Does anyone out there have a solution I havn’t thought of?
Thanks! Wendy Newman


#2

I’d wax a cap for them, personally. You could do it with green
sheet wax (use some wax lubricant on the teeth).

Rick
Richard D. Hamilton

Fabricated 14k, 18k, and platinum Jewelry
wax carving, modelmaking, jewelry photography

http://www.rick-hamilton.com
@rick_hamilton


#3

Wendy, what about doing a wire wrap and and creating a spirel
with the ends of the wire. I wanted a more decorative desighn
to use with sharks teeth other than the traditanal wrap, So I
took a closed and soldered jump ring, carfuly twisted the wire
together to attach it to the jump ring, then used the rest of
the wire to create a nice wrap around the tooth. Then I took
the wires that were left over and twisted sthem together and
wound them in a spiral that rests in the middle of the tooth.

Isaac


#4

Hi,

You can wirewrap the tooth and leave a longish piece to be
curled and soldered as a bail. Make a decorative cap with a
hole in the top for the wire to fit through. A small flap of
thin metal can be folded into the convexity of the tooth.

Alternately you can make a metal cap, complete with bail, epoxy
the tooth in place, and then fold the piece into the convexity
to cover the epoxy.
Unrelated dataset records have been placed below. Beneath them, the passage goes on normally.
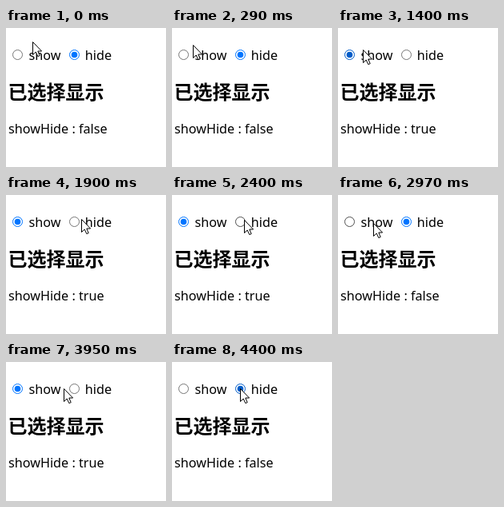
These frames come from a looping animation (200 by 174 pixels, 4600 ms). An HTML page:

```html
<!DOCTYPE html>
<html lang="zh">
<head>
<meta charset="utf-8">
<title>showHide</title>
<style>
  html, body { margin: 0; width: 100%; height: 100%; overflow: hidden; background: #fff; }
  svg { display: block; width: 200px; height: 174px; }
  text { font: 16.2px "Noto Sans", "Open Sans", sans-serif; fill: #000; }
  .heading { font: bold 24px "Noto Sans CJK SC", "Noto Sans CJK", sans-serif; }
</style>
</head>
<body>
<svg viewBox="0 0 200 174">
  <g id="show"><circle cx="14.5" cy="33.5" r="6"/><circle cx="14.5" cy="33.5" r="3.8"/></g>
  <text x="28.5" y="40">show</text>
  <g id="hide"><circle cx="85.5" cy="33.5" r="6"/><circle cx="85.5" cy="33.5" r="3.8"/></g>
  <text x="98.8" y="40">hide</text>
  <text class="heading" x="2.5" y="89">已选择显示</text>
  <text id="status" x="3" y="132"></text>
  <path id="cursor" d="M.5 .5V16.5L4.2 13L6.8 18.6L9.2 17.6L6.8 12H11.6Z" fill="#fff" stroke="#000"/>
</svg>
<script>
const LOOP = 4600, STEP = 100;
const $ = id => document.getElementById(id);

// Where the pointer goes; a stop with "shown" clicks a radio button.
const stops = [
  { at: 0, x: 33, y: 17, shown: false },
  { at: 700, x: 21, y: 24 },
  { at: 1000, x: 14, y: 31, shown: true },
  { at: 1400, x: 31, y: 27 },
  { at: 1800, x: 95, y: 30 },
  { at: 2400, x: 90, y: 31 },
  { at: 2600, x: 87, y: 33, shown: false },
  { at: 3000, x: 44, y: 35 },
  { at: 3200, x: 16, y: 34, shown: true },
  { at: 3300, x: 31, y: 34 },
  { at: 4400, x: 85, y: 33, shown: false }
];

const easeOut = k => Math.sin(k * Math.PI / 2);
const mix = (a, b, k) => Math.round(a + (b - a) * k);

function pointerAt(t) {
  const i = stops.findLastIndex(stop => stop.at <= t);
  const from = stops[i], to = stops[i + 1] || from;
  const k = to === from ? 0 : easeOut((t - from.at) / (to.at - from.at));
  return { x: mix(from.x, to.x, k), y: mix(from.y, to.y, k) };
}

// Hovering a label also highlights its radio button.
function isHovered(tip, cx, labelX, labelEnd) {
  const onButton = Math.hypot(tip.x - cx, tip.y - 33.5) < 6.5;
  const onLabel = tip.x >= labelX && tip.x < labelEnd && tip.y > 23 && tip.y < 45;
  return onButton || onLabel;
}

function drawRadio(id, checked, hovered) {
  const color = checked ? (hovered ? "#005cc8" : "#0075ff") : (hovered ? "#4f4f4f" : "#767676");
  const [ring, dot] = $(id).children;
  ring.setAttribute("fill", "#fff");
  ring.setAttribute("stroke", color);
  dot.setAttribute("fill", checked ? color : "none");
}

function render(time) {
  const t = Math.floor((time + 30) / STEP) * STEP;
  const tip = pointerAt(t);
  const { shown } = stops.findLast(stop => stop.at <= t && "shown" in stop);
  drawRadio("show", shown, isHovered(tip, 14.5, 28, 69));
  drawRadio("hide", !shown, isHovered(tip, 85.5, 99, 132));
  $("status").textContent = "showHide : " + shown;
  $("cursor").setAttribute("transform", `translate(${tip.x} ${tip.y})`);
}

const start = performance.now();
function tick() {
  render((performance.now() - start) % LOOP);
  requestAnimationFrame(tick);
}
tick();
</script>
</body>
</html>
```
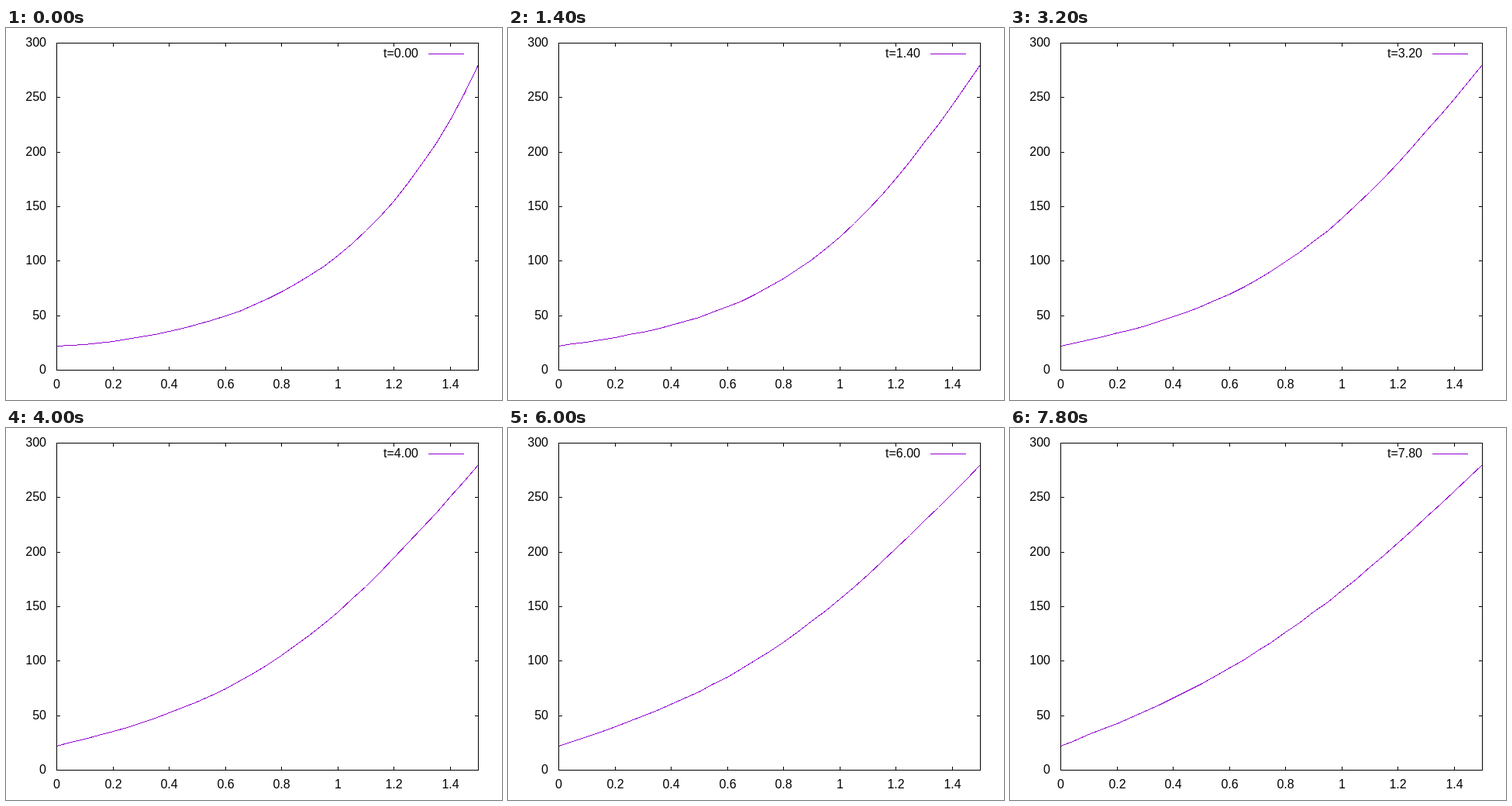
An HTML page for the animation above (8000 ms loop, 640x480 px).

```html
<!DOCTYPE html>
<html lang="en">
<head>
<meta charset="utf-8">
<title>Heat diffusion</title>
<style>
  html, body { margin: 0; width: 100%; height: 100%; overflow: hidden; background: #fff; }
  svg { display: block; width: 640px; height: 480px; }
  text { font: 16px "Liberation Sans", Arial, sans-serif; fill: #000; }
  path { fill: none; stroke: #000; stroke-width: 1; shape-rendering: crispEdges; }
  .curve { stroke: #9400d3; }
</style>
</head>
<body>
<svg viewBox="0 0 640 480">
  <g id="labels"></g>
  <text id="legend" x="532" y="38" text-anchor="end"></text>
  <path class="curve" d="M545 33.5H591"/>
  <path class="curve" id="curve"/>
  <path id="axes"/>
</svg>
<script>
const LOOP = 8000, STEP = 200;
const BOX = { left: 65, right: 609, top: 19, bottom: 441 };
const LENGTH = 1.5, Y_MAX = 300, TICK = 5, SEGMENTS = 30;

// Rod with fixed end temperatures; the initial profile follows u'' = K²u.
const COLD = 22, HOT = 280, K = 1.975, DIFFUSIVITY = 0.02905, MODES = 30;

const byId = id => document.getElementById(id);
const toX = x => Math.round(BOX.left + x / LENGTH * (BOX.right - BOX.left));
const toY = y => Math.round(BOX.bottom - y / Y_MAX * (BOX.bottom - BOX.top));

function temperature(x, t) {
  if (t === 0) {
    return (COLD * Math.sinh(K * (LENGTH - x)) + HOT * Math.sinh(K * x)) / Math.sinh(K * LENGTH);
  }
  let u = COLD + (HOT - COLD) * x / LENGTH;
  const kl2 = (K * LENGTH) ** 2;
  for (let n = 1; n <= MODES; n++) {
    const w = n * Math.PI;
    const ends = COLD - (n % 2 ? -HOT : HOT);
    const amplitude = 2 / w * kl2 / (kl2 + w * w) * ends;
    u -= amplitude * Math.sin(w * x / LENGTH) * Math.exp(-DIFFUSIVITY * (w / LENGTH) ** 2 * t);
  }
  return u;
}

function drawAxes() {
  const { left, right, top, bottom } = BOX;
  let d = `M${left + .5} ${top + .5}H${right + .5}V${bottom + .5}H${left + .5}Z`;
  let labels = "";
  const label = (x, y, anchor, value) =>
    labels += `<text x="${x}" y="${y}" text-anchor="${anchor}">${value}</text>`;

  for (let i = 0; i <= 7; i++) {
    const value = i / 5, x = toX(value);
    d += `M${x + .5} ${top}v${TICK}M${x + .5} ${bottom + 1}v${-TICK}`;
    label(x + .5, 465, "middle", value);
  }
  for (let value = 0; value <= Y_MAX; value += 50) {
    const y = toY(value);
    d += `M${left} ${y + .5}h${TICK}M${right + 1} ${y + .5}h${-TICK}`;
    label(52, y + 5, "end", value);
  }
  byId("axes").setAttribute("d", d);
  byId("labels").innerHTML = labels;
}

function drawCurve(t) {
  const points = Array.from({ length: SEGMENTS + 1 }, (_, i) => {
    const x = i / SEGMENTS * LENGTH;
    return `${toX(x) + .5} ${toY(temperature(x, t)) + .5}`;
  });
  byId("curve").setAttribute("d", "M" + points.join("L"));
  byId("legend").textContent = "t=" + t.toFixed(2);
}

let shown = -1;
const start = performance.now();
function tick(now) {
  const step = Math.floor(Math.max(0, now - start) % LOOP / STEP);
  if (step !== shown) drawCurve((shown = step) * STEP / 1000);
  requestAnimationFrame(tick);
}

drawAxes();
tick(start);
</script>
</body>
</html>
```
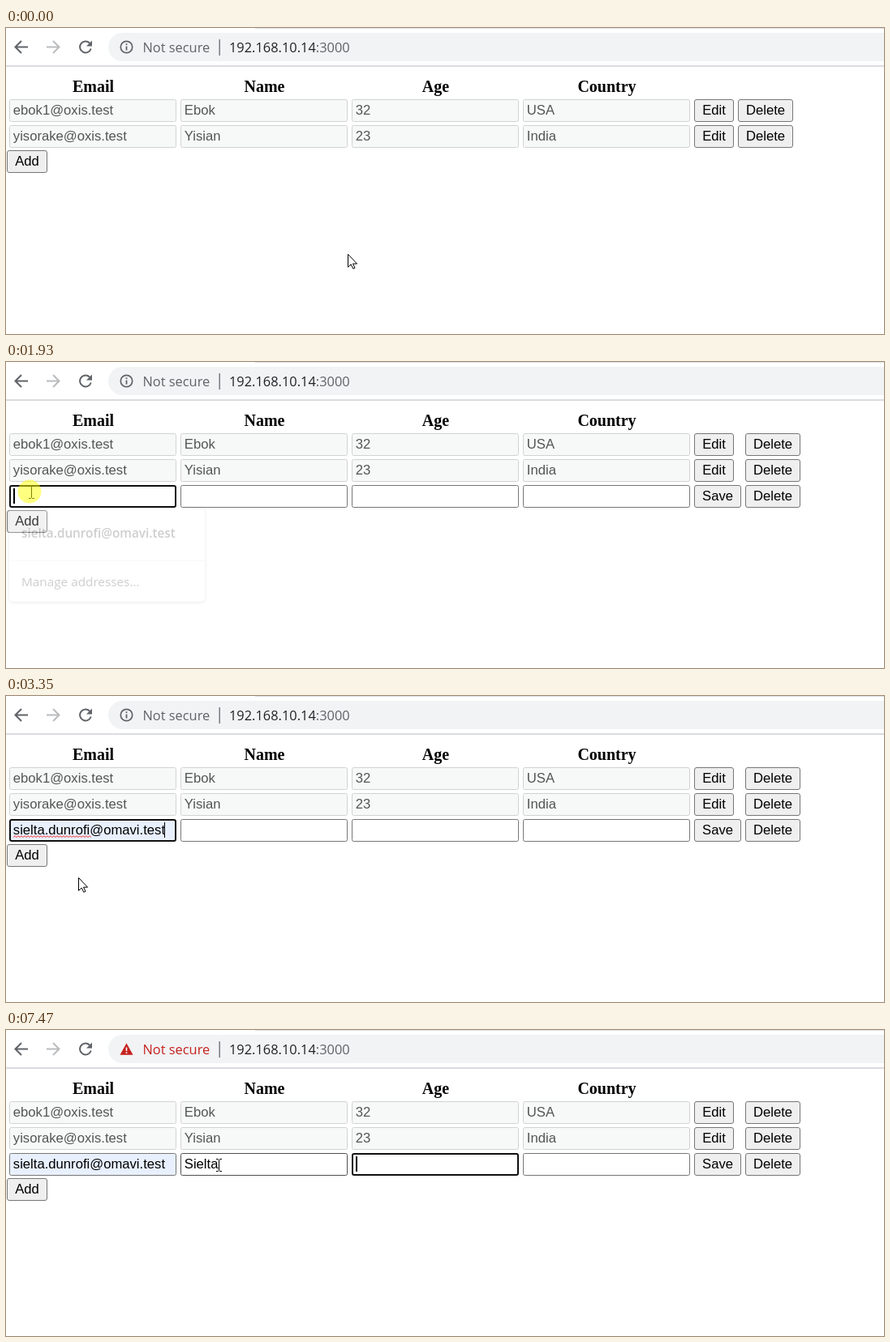
Write an HTML page that moves like this. It is 1082 px wide and 378 px high and loops after 8 s.

```html
<!DOCTYPE html>
<html lang="en">
<head>
<meta charset="utf-8">
<title>Editable table</title>
<style>
  html, body { margin: 0; width: 100%; height: 100%; overflow: hidden; background: #fff; }
  svg { display: block; }
  text { white-space: pre; font: 16.667px "Liberation Sans", Arial, sans-serif; }
  .head { font: bold 20px "Liberation Serif", "Times New Roman", serif; text-anchor: middle; }
  .bar { font: 16.4px "Open Sans", "Noto Sans", sans-serif; }
  .menu { font: 15.3px "Open Sans", "Noto Sans", sans-serif; fill: #2c2d30; }
  .strong { font-weight: 600; }
  .mid { text-anchor: middle; }
</style>
</head>
<body>
<svg id="stage" width="1082" height="378" viewBox="0 0 1082 378"></svg>
<script>
const LOOP = 8000;
const EMAIL = "sielta.dunrofi@omavi.test";
const NAME = "Sielta";
const ROW = 32, FIELD = 206, HEIGHT = 28;
const colX = i => 4 + 211 * i;
const rowY = r => 88 + ROW * r;
const stage = document.getElementById("stage");

function set(el, attrs) {
  for (const k in attrs) el.setAttribute(k, attrs[k]);
}
function add(tag, attrs, parent = stage, text) {
  const el = document.createElementNS("http://www.w3.org/2000/svg", tag);
  set(el, attrs);
  if (text !== undefined) el.textContent = text;
  parent.appendChild(el);
  return el;
}
const group = () => add("g", {});
const show = (el, on) => set(el, { visibility: on ? "visible" : "hidden" });
const place = (el, x, y) => set(el, { transform: `translate(${x} ${y})` });
const line = (d, stroke, width, parent) =>
  add("path", { d, stroke, "stroke-width": width, fill: "none" }, parent);

function field(col, row, value, parent, locked) {
  const x = colX(col), y = rowY(row);
  const box = add("rect", {
    x: x + .5, y: y + .5, width: FIELD - 1, height: HEIGHT - 1, rx: 2,
    fill: locked ? "#f7f9f8" : "#fff", stroke: locked ? "#d1d3d2" : "#767676"
  }, parent);
  const text = add("text", { x: x + 4.8, y: y + 19, fill: locked ? "#545454" : "#000" }, parent, value);
  return { box, text, x, y };
}

function button(x, y, w, label, parent) {
  const g = add("g", {}, parent);
  place(g, x, y);
  const box = add("rect", {
    x: .5, y: .5, width: w - 1, height: HEIGHT - 1, rx: 2.5, fill: "#efefef", stroke: "#767676"
  }, g);
  add("text", { x: w / 2, y: 19, class: "mid" }, g, label);
  return { g, box };
}

// Browser toolbar
add("rect", { x: 307, y: 0, width: 775, height: 1, fill: "#dee1e6" });
add("rect", { x: 0, y: 46, width: 1082, height: 2, fill: "#dadce0" });
add("rect", { x: 126, y: 6, width: 990, height: 35, rx: 17.5, fill: "#f1f3f4" });
line("M27 23.5H11.5M19 16L11.5 23.5 19 31", "#5f6368", 2);
line("M50 23.5H65.5M58 16L65.5 23.5 58 31", "#babcbe", 2);
line("M103 18.5A7 7 0 1 0 104.7 25.5", "#5f6368", 2);
add("path", { d: "M106 15.5V22.5H99Z", fill: "#5f6368" });

const info = group();
add("circle", { cx: 148.5, cy: 23.5, r: 7.2, fill: "none", stroke: "#5f6368", "stroke-width": 1.7 }, info);
line("M148.5 22.5V27.5M148.5 19.2V21", "#5f6368", 1.8, info);
const warn = group();
add("path", { d: "M148.5 16.2L156.5 30.8H140.5Z", fill: "#c5221f" }, warn);
line("M148.5 21.5V26M148.5 27.3V29", "#fff", 1.6, warn);
const secure = add("text", { x: 168.5, y: 30, class: "bar" }, stage, "Not secure");
add("rect", { x: 262.5, y: 14, width: 1.4, height: 20, fill: "#6f7377" });
const url = add("text", { x: 275, y: 30, class: "bar", fill: "#202124" }, stage, "192.168.10.14");
add("tspan", { fill: "#5f6368" }, url, ":3000");

// Table
const heads = ["Email", "Name", "Age", "Country"];
heads.forEach((label, i) => add("text", { x: colX(i) + 103.5, y: 79, class: "head" }, stage, label));
const deletes = [
  ["ebok1@oxis.test", "Ebok", "32", "USA"],
  ["yisorake@oxis.test", "Yisian", "23", "India"]
].map((values, r) => {
  values.forEach((value, i) => field(i, r, value, stage, true));
  button(848, rowY(r), 49, "Edit");
  return button(902, rowY(r), 68, "Delete").g;
});
const newRow = group();
const inputs = heads.map((_, i) => field(i, 2, "", newRow));
button(848, rowY(2), 58, "Save", newRow);
button(911, rowY(2), 68, "Delete", newRow);
const addButton = button(1, 151, 50, "Add");
const squiggle = line("M9 174.5" + "l2 -1.8l2 1.8".repeat(24), "#f03030", 1);
const caret = add("rect", { y: 156, height: 19 });

// Autofill popup
const popup = group();
popup.style.filter = "drop-shadow(0 1px 2px rgba(0,0,0,.4))";
add("rect", { x: 4, y: 180, width: 241, height: 116, rx: 5, fill: "#fff" }, popup);
const choice = add("rect", { x: 4, y: 187, width: 241, height: 49, fill: "#e8e9ea" }, popup);
add("rect", { x: 4, y: 245, width: 241, height: 1, fill: "#e3e4e6" }, popup);
add("text", { x: 19, y: 217, class: "menu strong" }, popup, EMAIL);
add("text", { x: 19, y: 277, class: "menu" }, popup, "Manage addresses…");

// Pointer
const arrow = add("path", {
  d: "M.5 .5V16.4L4.2 13 6.8 18.4 9 17.4 6.5 12.2H11.6Z", fill: "#fff", stroke: "#000"
});
const beam = line("M-3.5 -7.5H-1L0 -6.5 1 -7.5H3.5M0 -6.5V6.5M-3.5 7.5H-1L0 6.5 1 7.5H3.5", "#000", 1);
const halo = add("circle", { r: 14.5, fill: "#ff0", opacity: .5 });

// Script of the session, in ms
const grow = 1150, open = 1860, pick = 3350, toName = 4440, toAge = 7470;
const keys = [5450, 5770, 6000, 6230, 6540, 6700];
const wakes = [open, pick, toName, ...keys, toAge];
const clicks = [[1000, grow], [open, 2020], [3190, pick], [toName, 4520]];
const BLINK = 540, STEP = 75;

// Pointer strokes: begin, end, target and an optional bend point
const home = { x: 421, y: 279 };
const strokes = [
  { from: 70, to: 680, x: 28, y: 164, bend: { x: 330, y: 331 } },
  { from: 1560, to: 1630, x: 29, y: 160 },
  { from: 2660, to: 2960, x: 89, y: 224, bend: { x: 81, y: 173 } },
  { from: 3420, to: 3590, x: 257, y: 139, bend: { x: 170, y: 150 } },
  { from: 3820, to: 3970, x: 258, y: 146 },
  { from: 4140, to: 4290, x: 260, y: 166 }
];

const curve = (a, b, c, u) => a * (1 - u) ** 2 + 2 * b * u * (1 - u) + c * u * u;

function pointer(t) {
  let p = home;
  for (const s of strokes) {
    if (t < s.from) break;
    const steps = Math.round((s.to - s.from) / STEP) + 1;
    const k = Math.min(1, (Math.round((t - s.from) / STEP) + 1) / steps);
    const u = 1 - (1 - k) ** 1.5;
    const bend = s.bend || { x: (p.x + s.x) / 2, y: (p.y + s.y) / 2 };
    p = { x: curve(p.x, bend.x, s.x, u), y: curve(p.y, bend.y, s.y, u) };
  }
  return { x: Math.round(p.x), y: Math.round(p.y) };
}

const inside = (p, x, y, w) => p.x >= x && p.x < x + w && p.y >= y && p.y < y + HEIGHT;

function draw(t) {
  const p = pointer(t);
  const pressed = clicks.some(([down, up]) => t >= down && t < up);
  const active = [open, toName, toAge].filter(time => t >= time).length - 1;
  const typed = keys.filter(time => t >= time).length;
  const fade = t < pick ? Math.max(0, Math.min(1, (t - open) / 310)) : 0;
  const grown = t >= grow, filled = t >= pick;
  const preview = fade > 0 && inside(p, 4, 198, 241);

  show(info, !typed);
  show(warn, typed);
  set(secure, { fill: typed ? "#c5221f" : "#5f6368" });

  show(newRow, grown);
  deletes.forEach((g, r) => place(g, grown ? 911 : 902, rowY(r)));
  const addY = grown ? 151 + ROW : 151;
  const over = !fade && inside(p, 1, addY, 50);
  place(addButton.g, 1, addY);
  set(addButton.box, {
    fill: over ? (pressed ? "#f5f5f5" : "#e5e5e5") : "#efefef",
    stroke: over && !pressed ? "#4f4f4f" : "#767676"
  });

  inputs[0].text.textContent = filled || preview ? EMAIL : "";
  inputs[1].text.textContent = NAME.slice(0, typed);
  let onField = false;
  inputs.forEach((f, i) => {
    const hover = grown && inside(p, f.x, f.y, FIELD);
    const on = i === active, edge = on ? 1 : .5;
    onField = onField || hover;
    set(f.box, {
      x: f.x + edge, y: f.y + edge, width: FIELD - 2 * edge, height: HEIGHT - 2 * edge,
      stroke: on ? "#101010" : hover ? "#4f4f4f" : "#767676", "stroke-width": 2 * edge,
      fill: i === 0 && (filled || preview) ? "#e8f0fe" : "#fff"
    });
  });
  show(squiggle, filled && active === 0);

  const awake = wakes.findLast(time => t >= time);
  show(caret, active >= 0 && !preview && Math.floor((t - awake) / BLINK) % 2 === 0);
  if (active >= 0) {
    const { x, text } = inputs[active];
    const empty = !text.textContent;
    set(caret, {
      x: empty ? x + 5 : Math.floor(x + 4.7 + text.getComputedTextLength()),
      width: empty ? 2 : 1
    });
  }

  show(popup, fade > 0);
  popup.style.opacity = fade;
  show(choice, preview);

  show(halo, pressed);
  show(arrow, !onField);
  show(beam, onField);
  place(halo, p.x, p.y);
  place(arrow, p.x, p.y);
  place(beam, p.x + 2.5, p.y + 1);
}

const start = performance.now();
function tick() {
  draw((performance.now() - start) % LOOP);
  requestAnimationFrame(tick);
}
tick();
</script>
</body>
</html>
```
Be sure to leave undercuts in the metal for
the epoxy to adhere to and you might rough up the tooth.

Good Luck,

Skip

                                  Skip Meister
                                NRA Endowment and
                                   Instructor
                                @Skip_Meister
                                06/10/9714:29:57

#5

Wendy,

I’m not sure that I understand the shape of the teeth, but if
there is an area which has a wider cross section than that the
cross section on either side, I have a suggestion that I will try
to explain. You might want to try in paper or non-precious metal
first.

Take two long rectangles of metal (about 2.5 times the length of
the tooth and a 1/4" to 1/2" wider the widest part of the
tooth)and cut a hole at the midpoint of each to match the cross
section of the tooth at each side of the widest point, so that if
you slip one over each end of the tooth as far as they will go,
there will be some space between the two sheets of metal. Curve
the two sheets upward to form a circle (or oval or teardrop) and
trim them so that all four ends meet. Protect the tooth from
heat and solder the ends together, or drill through the two ends
on each side and join with a jump ring. The end result will be
the tooth suspended half inside the circle and half sticking out
of the bottom.

If their is not enough room to put metal around the tooth on
both sides of the widest point, only cut a hole through one
piece, using that piece on the bottom, and use the solid metal
above the end of the tooth to prevent it from moving.

Hope this all makes some sense, and helps. Good Luck.

Sharon Ziemek


#6

wendy,

try a cap for the earrings and look thru the tripps catelog for
a heart shaped setting for the pendent.

david


#7
I have a customer who has three 
sharks teeth she wants me to set
into a pair of earrings and a pendant in 14k gold.  She doesn't
want the trendy type of wire wrapping.  The profile of the teeth
is concave and curved like a big smile so bezel setting is out of
the question.  She doesn't want me to risk drilling them either,
since she hooked the shark and the teeth are sentimental value.
Does anyone out there have a solution I havn't thought of?
Thanks! Wendy Newman

Build little shadow boxs with groves to hold a sliding
glass cover that can be pegged or otherwise latched. Solder
the correct findings on, insert the tooth, peg it shut and
the undrilled and unbezeled tooth is displayed.The fit could
be tight so that the tooth could not move or loose so it
could rattle around.

Marilyn Smith


#8

HI Wendy,

Depending upon the size of the teeth, I would use a piece of sheet wax and
make a “cup” for each tooth. I would also cut out the back so that any
convex part would have a place to go. I have done this with fossils that
were odd shaped and it turned out well. Depending upon the shape I also
incorporated a prong or three to help hold it in. It worked out nicely.
also since you are using gold, it can be pretty tihin sheet wax since it
will cast well and keep down the weight and the costs.

Stella Samson